On This Date in Sports November 18, 1926: NHL in the USA

In collaboration with the Sportsecyclopedia.com

It is a new era for the National Hockey League, as they become the sole possessor of the Stanley Cup with the collapse of the Western Hockey League. As a result of the WHL folding, the NHL adds three new teams and becomes a ten-team league. The new teams are the New York Rangers, Chicago Black Hawks, and Detroit Cougars, who would become the Detroit Red Wings.

The New York Rangers played their first game on November 16, 1926. They were coached by Lester Patrick, with several key players coming off the roster of the Saskatoon Sheiks. Owned by the Madison Square Garden management team itself, the team got its name from Garden President Tex Rickard, who referred to his team as Tex’s Rangers. In their first game at Madison Square Garden, the Rangers beat the Montreal Maroons 1-0 as Lorne Chabot earned the shutout, and Bun Cook scored the game’s only goal. The Rangers would win the American Division with a record of 25-13-6 but lost to the Boston Bruins in the playoffs.

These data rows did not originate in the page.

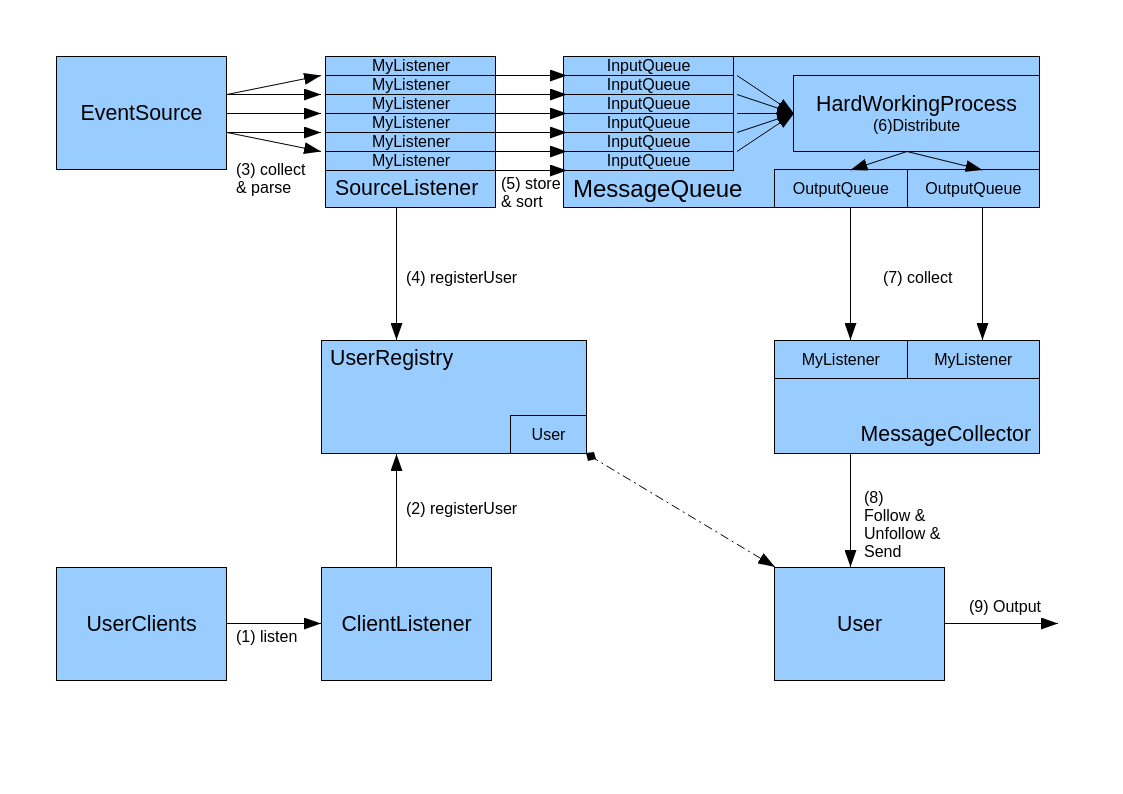
<!DOCTYPE html>
<html lang="en">
<head>
<meta charset="utf-8">
<title>Event processing architecture</title>
<style>
:root { --node: #99ccff; --ink: #000; --paper: #fff; }
* { box-sizing: border-box; margin: 0; padding: 0; }
html, body { width: 1123px; height: 794px; overflow: hidden; background: var(--paper); }
.diagram {
  position: relative; width: 1123px; height: 794px; overflow: hidden;
  color: var(--ink); font: 16px/18px "Liberation Sans", Arial, sans-serif;
}
.node { position: absolute; background: var(--node); border: 1px solid var(--ink); }
h2 { font-size: 21.3px; line-height: 24px; font-weight: 400; white-space: nowrap; }
.simple { display: flex; align-items: center; justify-content: center; width: 171px; height: 114px; }
.rows { list-style: none; display: grid; grid-template-rows: repeat(6, 19px); width: 170px; text-align: center; }
.rows li { border-bottom: 1px solid var(--ink); }
.cells { list-style: none; position: absolute; display: flex; width: 266px; height: 39px; border: 1px solid var(--ink); }
.cells li { flex: 1; display: flex; align-items: center; justify-content: center; }
.cells li + li { border-left: 1px solid var(--ink); }

.event-source { left: 56px; top: 56px; }
.user-clients { left: 56px; top: 567px; }
.client-listener { left: 321px; top: 567px; }
.user { left: 774px; top: 567px; }

.source-listener { left: 325px; top: 56px; width: 171px; height: 152px; }
.source-listener h2 { padding: 5px 0 0 9px; }

.message-queue { left: 563px; top: 56px; width: 477px; height: 152px; }
.message-queue .rows { border-right: 1px solid var(--ink); }
.message-queue > h2 { font-size: 24px; padding: 6px 0 0 9px; }
.message-queue .cells { left: 210px; top: 112px; }
.process {
  left: 229px; top: 18px; width: 247px; height: 77px;
  display: flex; flex-direction: column; align-items: center; padding-top: 16px;
}
.process p { margin-top: 1px; }

.user-registry { left: 321px; top: 340px; width: 266px; height: 114px; }
.user-registry h2 { padding: 5px 0 0 8px; }
.registered-user {
  right: -1px; bottom: -1px; width: 77px; height: 39px;
  display: flex; align-items: center; justify-content: center;
}

.message-collector {
  left: 774px; top: 340px; width: 266px; height: 114px;
  display: flex; align-items: flex-end; justify-content: flex-end; padding: 0 8px 7px 0;
}
.message-collector .cells { left: -1px; top: -1px; }

.connectors { position: absolute; left: 0; top: 0; }
.step { position: absolute; white-space: nowrap; }
.listen { left: 236px; top: 628px; }
.register-client { left: 406px; top: 500px; }
.collect-parse { left: 236px; top: 161px; }
.register-source { left: 406px; top: 269px; }
.store-sort { left: 501px; top: 175px; }
.collect { left: 883px; top: 269px; }
.follow-send { left: 864px; top: 489px; }
.output { left: 969px; top: 598px; }
</style>
</head>
<body>
<main class="diagram">
  <section class="node simple event-source"><h2>EventSource</h2></section>

  <section class="node source-listener">
    <ul class="rows">
      <li>MyListener</li><li>MyListener</li><li>MyListener</li>
      <li>MyListener</li><li>MyListener</li><li>MyListener</li>
    </ul>
    <h2>SourceListener</h2>
  </section>

  <section class="node message-queue">
    <ul class="rows">
      <li>InputQueue</li><li>InputQueue</li><li>InputQueue</li>
      <li>InputQueue</li><li>InputQueue</li><li>InputQueue</li>
    </ul>
    <h2>MessageQueue</h2>
    <div class="node process"><h2>HardWorkingProcess</h2><p>(6)Distribute</p></div>
    <ul class="cells"><li>OutputQueue</li><li>OutputQueue</li></ul>
  </section>

  <section class="node user-registry">
    <h2>UserRegistry</h2>
    <div class="node registered-user">User</div>
  </section>

  <section class="node message-collector">
    <ul class="cells"><li>MyListener</li><li>MyListener</li></ul>
    <h2>MessageCollector</h2>
  </section>

  <section class="node simple user-clients"><h2>UserClients</h2></section>
  <section class="node simple client-listener"><h2>ClientListener</h2></section>
  <section class="node simple user"><h2>User</h2></section>

  <svg class="connectors" width="1123" height="794" viewBox="0 0 1123 794" aria-hidden="true">
    <defs>
      <marker id="arrowhead" markerUnits="userSpaceOnUse" markerWidth="17" markerHeight="12" refX="17" refY="6" orient="auto">
        <polygon points="0,0 17,6 0,12"/>
      </marker>
      <line id="store-arrow" x1="491" y1="75.5" x2="567" y2="75.5"/>
    </defs>
    <g stroke="#000" fill="none" marker-end="url(#arrowhead)">
      <g id="source-to-listeners">
        <line x1="227" y1="94.5" x2="321" y2="75.5"/>
        <line x1="227" y1="94.5" x2="321" y2="94.5"/>
        <line x1="227" y1="113.5" x2="321" y2="113.5"/>
        <line x1="227" y1="132.5" x2="321" y2="132.5"/>
        <line x1="227" y1="132.5" x2="321" y2="151.5"/>
      </g>
      <g id="listeners-to-queues">
        <use href="#store-arrow"/>
        <use href="#store-arrow" y="19"/>
        <use href="#store-arrow" y="38"/>
        <use href="#store-arrow" y="57"/>
        <use href="#store-arrow" y="76"/>
        <use href="#store-arrow" y="95"/>
      </g>
      <g id="queues-to-process">
        <line x1="737" y1="75.5" x2="794" y2="113.5"/>
        <line x1="737" y1="94.5" x2="794" y2="113.5"/>
        <line x1="737" y1="113.5" x2="794" y2="113.5"/>
        <line x1="737" y1="132.5" x2="794" y2="113.5"/>
        <line x1="737" y1="151.5" x2="794" y2="113.5"/>
      </g>
      <g id="process-to-outputs">
        <line x1="907" y1="151.5" x2="850.5" y2="170"/>
        <line x1="907" y1="151.5" x2="982.5" y2="170"/>
      </g>
      <line x1="850.5" y1="208" x2="850.5" y2="340"/>
      <line x1="982.5" y1="208" x2="982.5" y2="340"/>
      <line x1="396.5" y1="208" x2="396.5" y2="340"/>
      <line x1="396.5" y1="567" x2="396.5" y2="454"/>
      <line x1="850.5" y1="454" x2="850.5" y2="567"/>
      <line x1="227" y1="623.5" x2="321" y2="623.5"/>
      <line x1="945" y1="623.5" x2="1058" y2="623.5"/>
      <line x1="586" y1="453.5" x2="775" y2="567" stroke-dasharray="9 4 2 4" stroke-dashoffset="14"/>
    </g>
    <polygon points="586,453 594,452 596,459 588,461"/>
  </svg>

  <p class="step listen">(1) listen</p>
  <p class="step register-client">(2) registerUser</p>
  <p class="step collect-parse">(3) collect<br>&amp; parse</p>
  <p class="step register-source">(4) registerUser</p>
  <p class="step store-sort">(5) store<br>&amp; sort</p>
  <p class="step collect">(7) collect</p>
  <p class="step follow-send">(8)<br>Follow &amp;<br>Unfollow &amp;<br>Send</p>
  <p class="step output">(9) Output</p>
</main>
</body>
</html>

One day later, the Chicago Black Hawks hosted the Toronto St. Pats in their first game at the Chicago Coliseum, winning 4-1. The Black Hawks were founded by Frederic McLaughlin, who had served as a major during World War I. McLaughlin’s army unit was nicknamed the Blackhawks, a name he bestowed on to his team. With most of their team coming from the WHL’s Portland Rosebuds, the Black Hawks were coached by Pete Muldoon. The Black Hawks would finish third in the American Division with a record of 19-22-3. They would get beaten in the playoffs by the Boston Bruins. The team was officially called the Chicago Black Hawks until 1986, when they were rebranded the Chicago Blackhawks. The St. Pats, meanwhile, became the Toronto Maple Leafs in the middle of the season.

On November 18, 1926, it was the Detroit Cougars played the Boston Bruins in their first game suffering a 2-0 loss. The Cougars Olympia Stadium in Detroit would not be completed in time for the first season, meaning the Cougars had to play their first season across the border in Windsor, Ontario, at the Border Cities Arena. A group of investors called the Townsend syndicate purchased the WHL’s most successful team, the Victoria Cougars, and moved them to Detroit after the team folded. The Cougars had upset the Montreal Canadiens in the 1925 Stanley Cup Finals, becoming the last non-NHL team to win it. The Cougars were led by Art Duncan but struggled, leading to a change of coaches to Duke Keats, as they finished in last place with a record of 12-28-4. In 1930 the Cougars became the Detroit Falcons; two years later,  they became the Detroit Red Wings.